An Investigation into the utilisation of ethanolamine by uropathogenic E. coli
University College Cork
Urinary tract infections (UTIs) are one of the most common bacterial infections worldwide with E. coli as the causal organism responsible for 75% of all cases. Uropathogenic E. coli (UPEC) naturally reside in the gastrointestinal tract (GI tract) and infect the urinary tract via migratory ascension of the urethra. Ethanolamine, an amino alcohol found naturally in phospholipids as phosphatidylethanolamine, can be metabolised by bacteria to be used as an alternate source of nitrogen and carbon. Within the GI tract ethanolamine provides pathogenic bacteria with a competitive advantage over the commensal bacteria. The ability of bacteria to utilise ethanolamine is dependent on the presence of the ethanolamine utilisation (eut) operon encoding enzymes and bacterial microcompartment packaging. Recent studies suggest the regulator of the eut operon, eutR, can modulate the expression of virulence factors in Enterohaemorrhagic E. coli (EHEC). Transcriptome analysis of UPEC in active UTIs has found that the eut operon is expressed within the urinary tract and confers a competitive advantage in the murine urinary tract, but the exact mechanism conferring this advantage is not known. The aim of this thesis was to investigate the utilisation of ethanolamine by UPEC. This thesis provides evidence that ethanolamine is present in the urine at concentrations of approximately 0.57mM and correlated with the expression of the eut operon in UPEC infected urine. Additionally, the ability to metabolise ethanolamine by the eut operon is conserved across UPEC in this cohort (Cork University Hospital, Cork). Ethanolamine provides UPEC with a growth advantage as a sole nitrogen source in modified M9 minimal medium and an artificial urine medium (AUM). Metabolite analysis shows that the growth advantage observed in both media correlates with ethanolamine metabolism. Expression of eut operon genes and electron microscopy evidence of bacterial microcompartment formation was found in UPEC strain U1 metabolising ethanolamine in AUM. Mutational analysis confirmed a requirement for a functional eut operon to metabolise ethanolamine and suggests that ethanolamine is utilised by UPEC as an additional carbon source. Ethanolamine provide U1 with a competitive growth advantage at 10mM concentrations in vitro. RT-PCR provides evidence that suggests ii ethanolamine regulated the expression of type 1 fimbriae in U1. In conclusion, this thesis supports the hypothesis that ethanolamine provides UPEC with a growth advantage in urine with a potential role in the pathogenicity of UTIs.

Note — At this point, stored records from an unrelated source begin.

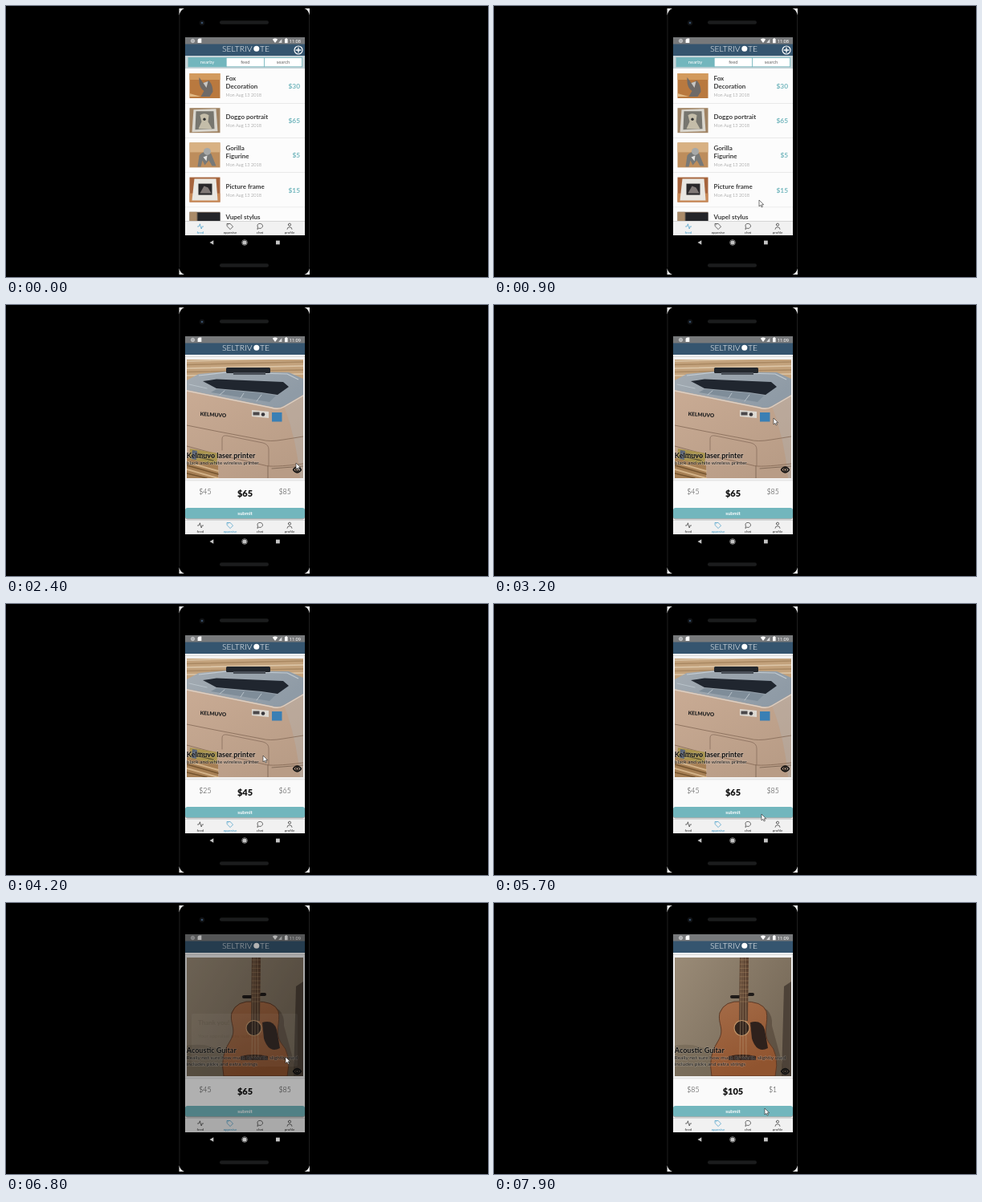
Recreate the animation shown at these times as an HTML page. Size 600 px wide and 338 px high, loop 8000 ms.

```html
<!DOCTYPE html>
<html lang="en">
<head>
<meta charset="utf-8">
<title>Appraisal app demo</title>
<style>
html, body { margin: 0; width: 100%; height: 100%; overflow: hidden; background: #000; }
svg { display: block; width: 100vw; height: 100vh; font-family: Lato, "Open Sans", sans-serif; }
.line { fill: none; stroke-linecap: round; stroke-linejoin: round; }
.halo { paint-order: stroke; stroke: #fff; stroke-opacity: .22; stroke-width: 1.2px; }
</style>
</head>
<body>
<svg id="stage" viewBox="0 0 600 338" xmlns="http://www.w3.org/2000/svg"></svg>
<script>
const LOOP = 8000;
const TEAL = '#72b6bd', NAVY = '#35556f', ACTIVE = '#419bc8';
const stage = document.getElementById('stage');

const rect = (x, y, w, h, fill, extra = '') =>
  `<rect x="${x}" y="${y}" width="${w}" height="${h}" fill="${fill}" ${extra}/>`;
const circle = (x, y, r, fill, extra = '') =>
  `<circle cx="${x}" cy="${y}" r="${r}" fill="${fill}" ${extra}/>`;
const path = (d, fill, extra = '') => `<path d="${d}" fill="${fill}" ${extra}/>`;
const line = (d, color, width = 1, extra = '') =>
  `<path class="line" d="${d}" stroke="${color}" stroke-width="${width}" ${extra}/>`;
const text = (x, y, size, label, fill = '#333', weight = 400, extra = '') =>
  `<text x="${x}" y="${y}" font-size="${size}" font-weight="${weight}" fill="${fill}" ${extra}>${label}</text>`;
const group = (id, body, extra = '') => `<g id="${id}" ${extra}>${body}</g>`;
const middle = 'text-anchor="middle"', end = 'text-anchor="end"';

function gradient(id, from, to, x2, y2) {
  return `<linearGradient id="${id}" x2="${x2}" y2="${y2}"><stop stop-color="${from}"/>` +
    `<stop offset="1" stop-color="${to}"/></linearGradient>`;
}

const defs = `<defs>
  ${gradient('front', '#c9ab94', '#b89c86', .7, 1)}
  ${gradient('lid', '#a3abb2', '#8f9ba6', 1, .4)}
  ${gradient('wall', '#9a8b77', '#756857', 1, .6)}
  ${gradient('wood', '#a56c48', '#90542f', .4, 1)}
  <clipPath id="screen">${rect(223, 39, 149, 247, '#000')}</clipPath>
  <clipPath id="listArea">${rect(223, 78, 149, 190, '#000')}</clipPath>
  <clipPath id="photoArea">${rect(225, 68, 145, 148, '#000')}</clipPath>
</defs>`;

function phone() {
  return path('M215.5 3H222Q217 5 215.5 12ZM378 3H371.5Q376.5 5 378 12ZM215.5 335V327Q217 333 222 335ZM378 335V327Q376.5 333 371.5 335Z', '#e4e4e4') +
    line('M216 12V326M377.5 12V326', '#2c2c2c', .7) +
    [18.3, 321.3].map(y => rect(266, y, 61, 4.4, '#1b1c1d', 'rx="2.2"')).join('') +
    circle(244, 21, 3.2, '#101214') +
    circle(244, 21, 1.3, '#38506b') +
    path('M253.5 295L258.3 292.2V297.8Z', '#c4c4c4') +
    circle(297, 295, 2.6, '#c4c4c4') +
    circle(297, 295, 3.4, 'none', 'stroke="#c4c4c4" stroke-width=".6"') +
    rect(336, 292.6, 4.8, 4.8, '#c4c4c4');
}

function topBars() {
  return rect(223, 39, 149, 9, '#77797b') +
    circle(232.5, 43.5, 2.2, '#b0b2b4', 'stroke="#ddd" stroke-width=".6"') +
    path('M239.5 41L241 40.5H243.3V46H238.6V42Z', '#fff') +
    path('M331.8 41.7Q335 39.2 338.2 41.7L335 46Z', '#fff') +
    path('M339.2 46H343.4V41Z', '#d8dadb') +
    path('M347 41H348V40.3H349.6V41H350.6V46.2H347Z', '#fff') +
    text(352.7, 45.8, 5.8, '11:08', '#fff', 400, 'id="clock" style="font-family:Roboto,sans-serif"') +
    rect(223, 47.5, 149, 15, NAVY) +
    text(269, 56.6, 10.4, 'SELTRIV', '#fff', 300) +
    circle(311.8, 53.3, 3.5, '#fff') +
    text(316, 56.6, 10.4, 'TE', '#fff', 300);
}

// Feed thumbnails are drawn in a 38 x 31 box.
const thumbs = [
  rect(0, 0, 38, 31, '#b9793f') + rect(0, 0, 38, 8, '#d29a5d') +
    path('M12 5L17 12L24 9Q29 14 29 23L25 29H14L18 22Q11 18 12 5Z', '#6f6a67') +
    path('M17 12L23 10L21 18Z', '#c9c7c4') + path('M0 25L14 29H0Z', '#e1b985'),
  rect(0, 0, 38, 31, '#a08363') + path('M5 2L33 1L35 29L3 30Z', '#d9d6ce') +
    path('M8 4L30 4L31 26L7 27Z', '#77766f') +
    path('M13 9Q18 5 24 9L23 17L28 26H11L15 17Z', '#c4bda9') + circle(18.5, 14, 1.7, '#333'),
  rect(0, 0, 38, 31, '#bd8d5c') + rect(0, 0, 38, 12, '#d8b183') +
    path('M10 30L12 16Q19 8 27 14L33 29H28L24 22L19 28L16 22L14 30Z', '#777978') +
    circle(22, 11, 4.5, '#a7a9a8') + path('M17 18L22 16L21 23Z', '#e3e3e0'),
  rect(0, 0, 38, 31, '#a6643c') + rect(0, 20, 38, 11, '#c88a58') +
    path('M6 2H33L35 29H3Z', '#e9e7e2') + rect(11, 8, 17, 14, '#29282a') +
    path('M13 20L18 11L23 13L27 20Z', '#817a78'),
  rect(0, 0, 38, 31, '#6f6256') + rect(10, 1, 28, 30, '#242529') + rect(0, 0, 9, 31, '#aa8b69')
];
const listings = [
  [['Fox', 'Decoration'], 30], [['Doggo portrait'], 65], [['Gorilla', 'Figurine'], 5],
  [['Picture frame'], 15], [['Vupel stylus', 'tablet'], 40]
];

function listing([lines, price], i) {
  const y = 78 + i * 43.2;
  const first = lines.length > 1 ? 15.3 : 20;
  return `<g transform="translate(228.5 ${y + 6})">${thumbs[i]}</g>` +
    lines.map((label, n) => text(273.5, y + first + n * 9.8, 8, label, '#3b3b3b', 700)).join('') +
    text(273.5, y + first + lines.length * 9.8 + .2, 5.6, 'Mon Aug 13 2018', '#777', 300) +
    text(366, y + 25, 8.3, '$' + price, TEAL, 700, end) +
    rect(223, y + 43, 149, .6, '#dedede');
}

function feedPage() {
  const segment = (x, label, on) =>
    rect(x, 64.5, 47.2, 11.3, on ? TEAL : '#fff', `stroke="${TEAL}" stroke-width=".8"`) +
    text(x + 23.6, 72, 5.8, label, on ? '#fff' : '#666', 400, middle);
  return rect(223, 62, 149, 224, '#fcfcfc') + rect(223, 62, 149, 16, '#c5d3d7') +
    segment(227, 'nearby', true) + segment(274.2, 'feed') + segment(321.4, 'search') +
    circle(364, 55, 5, 'none', 'stroke="#fff" stroke-width="1.2"') +
    line('M361.2 55H366.8M364 52.2V57.8', '#fff', 1.3) +
    `<g clip-path="url(#listArea)">${listings.map(listing).join('')}</g>`;
}

function printerPhoto() {
  const slats = Array.from({ length: 5 }, (_, i) =>
    line(`M225 ${70 + i * 4.5}L370 ${66 + i * 5}`, i % 2 ? '#a98862' : '#dcc6a8', 1.6)).join('');
  return rect(225, 68, 145, 148, '#c3a27c') + slats +
    path('M225 94L240 86L274 83L352 84L370 92V114L345 128Q338 130 330 128L225 107Z', 'url(#lid)') +
    path('M240 88L274 84L350 86L364 93', 'none', 'stroke="#c3cbd1" stroke-width="1.2"') +
    rect(274, 78, 55, 7, '#23272d', 'rx="1.5"') + rect(283, 84, 40, 3, '#4a5058') +
    path('M245 95L262 92.5L345 96L352 102L338 112L318 109L262 104Z', '#20262f') +
    path('M262 105L318 110L336 113L328 121L255 109Z', '#7f8d99') +
    line('M228 99L250 104M272 107L266 112M296 110L292 116M318 112L312 120', '#b9c3ca', 1) +
    path('M225 106L330 127Q339 130 346 126L370 112V216H262L225 192Z', 'url(#front)') +
    path('M346 126L370 112V216H366Q362 168 346 126Z', '#b3b0aa', 'opacity=".45"') +
    line('M225 107L330 128Q339 131 346 127L370 113', '#ddd0c4', 1.4) +
    line('M225 150L265 158L318 168Q328 171 345 168L370 164', '#8b705d', .9) +
    line('M269 181V167Q269 162 275 163L320 172Q327 174 327 180V200', '#8f7462', .9) +
    line('M225 176L270 188L322 200Q330 203 370 198', '#8a6e5a', .9) +
    line('M326 201V216M331 204L370 201', '#77604f', .8) +
    path('M225 190L264 200V216H225Z', '#a67f54') +
    line('M225 196L264 207M225 205L264 216', '#d3b288', 2) +
    line('M225 200L264 211M225 210L250 216', '#74542f', 1.4) +
    path('M229 179L264 185L262 199L228 192Z', '#a9944e') +
    line('M232 184L259 189M231 188L258 194', '#675d37', 1.4, 'stroke-dasharray="2 1"') +
    path('M232 181L238 182L237 193L231 192Z', '#596477') +
    text(241.5, 138, 6.5, 'KELMUVO', '#222', 900, 'transform="rotate(4 242 138)"') +
    path('M306 131L327 133V141L306 139Z', '#ddd9d2') +
    rect(307.5, 133.5, 8, 4, '#4b484b') + circle(320, 136.5, 2.3, '#38363a') +
    rect(331, 134, 12.5, 11.5, '#3a7fb4');
}

function guitarPhoto() {
  const frets = Array.from({ length: 11 }, (_, i) =>
    line(`M306 ${71 + i * 5.2}H317`, '#9c7857', .5)).join('');
  return rect(225, 68, 145, 148, 'url(#wall)') +
    path('M225 178Q256 173 275 190V216H225Z', '#6d604f', 'opacity=".5"') +
    path('M361 104L370 98V216H358Z', '#4d4238') +
    path('M318 125Q348 128 346 153L360 205V216H330Z', '#483a2e', 'opacity=".5"') +
    path('M309 123Q287 121 281 137C278 151 288 157 279 172Q266 190 271 216H350Q356 188 342 174C334 161 342 150 339 135Q334 122 309 123Z',
      'url(#wood)', 'stroke="#5b3926" stroke-width="1"') +
    line('M296 117H305M316 114H322', '#1f1b19', 4) +
    path('M306 68H317L316 147H305Z', '#59402f') + frets +
    path('M319 149Q333 145 337 158L341 181Q327 188 321 169Z', '#2e211c') +
    circle(308.5, 156, 9.5, '#33251d', 'stroke="#c09266" stroke-width="1.2"') +
    path('M292 191Q309 187 326 191V196H292Z', '#352219') +
    line('M308 68L306 193M310 68V193M313 68L314 193', '#c6ad8a', .4);
}

const eye = (x, y) => line(`M${x - 5} ${y}Q${x} ${y - 7} ${x + 5} ${y}Q${x} ${y + 7} ${x - 5} ${y}Z`, '#111', 1.3) +
  circle(x, y, 1.8, 'none', 'stroke="#111" stroke-width="1.3"');
const caption = (y, title, ...details) => text(224.8, y, 9, title, '#101010', 700, 'class="halo"') +
  details.map((label, i) => text(224.8, y + 8 + i * 7.7, 6.5, label, '#161616', 400, 'class="halo"')).join('');

const prices = [25, 45, 65, 85, 105, 125];

function appraisePage() {
  return rect(223, 62, 149, 224, '#fafafa') + rect(223, 64.2, 149, .8, '#cfcfcf') +
    rect(224, 67, 147, 150, '#fff', 'stroke="#d8d8d8" stroke-width=".6"') +
    `<g clip-path="url(#photoArea)">` +
      group('printer', printerPhoto() +
        group('closedInfo', eye(362.5, 196.5)) +
        group('openInfo', caption(190.5, 'Kelmuvo laser printer', 'black and white wireless printer') + eye(362.5, 205.5))) +
      group('guitar', guitarPhoto() +
        caption(187, 'Acoustic Guitar', 'Really not sure how much its worth. slightly used', 'includes picks and extra strings') +
        eye(362.5, 210)) +
    `</g>` + rect(223, 218.5, 149, .7, '#d2d2d2') +
    prices.map(p => text(0, 0, 9, p === 125 ? '$1' : '$' + p, '#111', 300, `id="price${p}" ${middle}`)).join('') +
    rect(223, 254, 149, 13.5, '#aaa', 'rx="3"') + rect(223, 253, 149, 13.3, TEAL, 'rx="3"') +
    text(297.5, 261.8, 6.1, 'submit', '#fff', 700, middle);
}

const tabs = [
  ['feed', 242, 'M238.5 275H240.2L241.4 271.8L243.2 278L244.2 275H245.6'],
  ['appraise', 279, 'M275.4 271.5H279L282.6 275L279.2 278.6L275.4 274.9ZM276.7 272.8H276.8'],
  ['chat', 316, 'M313 278.2L313.4 276Q311.8 271.4 316.2 271.4Q320 271.8 319.4 275.3Q317.8 278.5 314.8 277.4Z'],
  ['profile', 353, 'M350 278.3Q350 275.8 353 275.8T356 278.3M351.4 272.7A1.6 1.6 0 1 1 354.6 272.7A1.6 1.6 0 1 1 351.4 272.7']
];
const tabBar = rect(223, 268, 149, 18, '#f1f1f1') + rect(223, 268, 149, .6, '#c4c4c4') +
  tabs.map(([name, x, icon]) => group('tab-' + name,
    `<path class="line" d="${icon}" stroke="currentColor" stroke-width=".7"/>` +
    text(x, 284.4, 4.5, name, 'currentColor', 400, middle))).join('');

const dialog = rect(231, 138, 132, 66, '#fff', 'rx="2"') +
  text(239, 152, 8, 'Thank you!', '#222', 700) +
  text(239, 168, 6.4, 'Your appraisal was submitted', '#555') +
  text(353, 196, 6.4, 'OK', '#278f86', 700, end);

stage.innerHTML = defs + rect(0, 0, 600, 338, '#000') + phone() +
  `<g clip-path="url(#screen)">` + topBars() + group('feed', feedPage()) + group('appraise', appraisePage()) +
  tabBar + rect(223, 39, 149, 247, '#000', 'id="dim"') + group('dialog', dialog) + `</g>` +
  group('cursor', path('M0 0V8L1.9 6.3L3.1 9L4.4 8.4L3.2 5.8H5.7Z', '#fff', 'stroke="#222" stroke-width=".6"'));

const parts = Object.fromEntries([...stage.querySelectorAll('[id]')].map(el => [el.id, el]));
const show = (id, on) => parts[id].setAttribute('display', on ? 'inline' : 'none');
const smooth = u => u * u * (3 - 2 * u);

// Each key is [time, value, ...]; values are eased between neighbours.
function track(keys, t) {
  const next = keys.findIndex(k => k[0] > t);
  if (next === 0) return keys[0].slice(1);
  if (next < 0) return keys[keys.length - 1].slice(1);
  const a = keys[next - 1], b = keys[next];
  const u = smooth((t - a[0]) / (b[0] - a[0]));
  return a.slice(1).map((v, i) => v + (b[i + 1] - v) * u);
}

const cursorKeys = [
  [300, 372, 180], [900, 330, 242], [1300, 279, 278], [1650, 279, 278], [2300, 361, 197],
  [2600, 361, 197], [3100, 348, 141], [3250, 348, 141], [3500, 285, 234], [3850, 330, 234],
  [4150, 320, 189], [4300, 320, 189], [4700, 335, 234], [5100, 288, 234], [5650, 333, 262],
  [6050, 333, 262], [6500, 348, 192], [6850, 348, 192], [7150, 335, 234], [7350, 285, 234],
  [7500, 335, 234], [7700, 290, 234], [7880, 337, 256]
];
const priceKeys = [
  [3500, 65], [3850, 45], [4700, 45], [5100, 65], [7150, 65], [7350, 85], [7500, 85], [7700, 105]
];
const dimKeys = [[6000, 0], [6200, .6], [6650, .6], [6950, 0]];
const dialogKeys = [[6000, 0], [6150, 1], [6650, 1], [6820, 0]];

function update(t) {
  const onFeed = t < 1300, secondItem = t >= 6200, infoOpen = t >= 2400;
  show('feed', onFeed);
  show('appraise', !onFeed);
  show('printer', !secondItem);
  show('guitar', secondItem);
  show('closedInfo', !infoOpen);
  show('openInfo', infoOpen);
  show('cursor', t >= 300);
  parts.clock.textContent = t < 2400 ? '11:08' : '11:09';
  for (const [name] of tabs) {
    const active = name === (onFeed ? 'feed' : 'appraise');
    parts['tab-' + name].setAttribute('color', active ? ACTIVE : '#333');
  }

  const [selected] = track(priceKeys, t);
  for (const p of prices) {
    const offset = (p - selected) / 20, focus = Math.max(0, 1 - Math.abs(offset));
    const el = parts['price' + p];
    el.setAttribute('x', 297.5 + offset * 49.6);
    el.setAttribute('y', 236.3 + focus * 3);
    el.setAttribute('font-size', 8.8 + focus * 2.2);
    el.setAttribute('font-weight', focus > .5 ? 900 : 300);
    el.setAttribute('fill', focus > .5 ? '#111' : '#333');
  }

  parts.dim.setAttribute('opacity', track(dimKeys, t)[0]);
  parts.dialog.setAttribute('opacity', track(dialogKeys, t)[0]);
  const [x, y] = track(cursorKeys, t);
  parts.cursor.setAttribute('transform', `translate(${x} ${y})`);
}

const start = performance.now();
function frame() {
  update((performance.now() - start) % LOOP);
  requestAnimationFrame(frame);
}
frame();
</script>
</body>
</html>
```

UPEC , Ethanolamine , UTI , Metabolism , Bacterial microcompartments , Escherichia coli
Dadswell, K. 2019. An Investigation into the utilisation of ethanolamine by uropathogenic E. coli. PhD Thesis, University College Cork.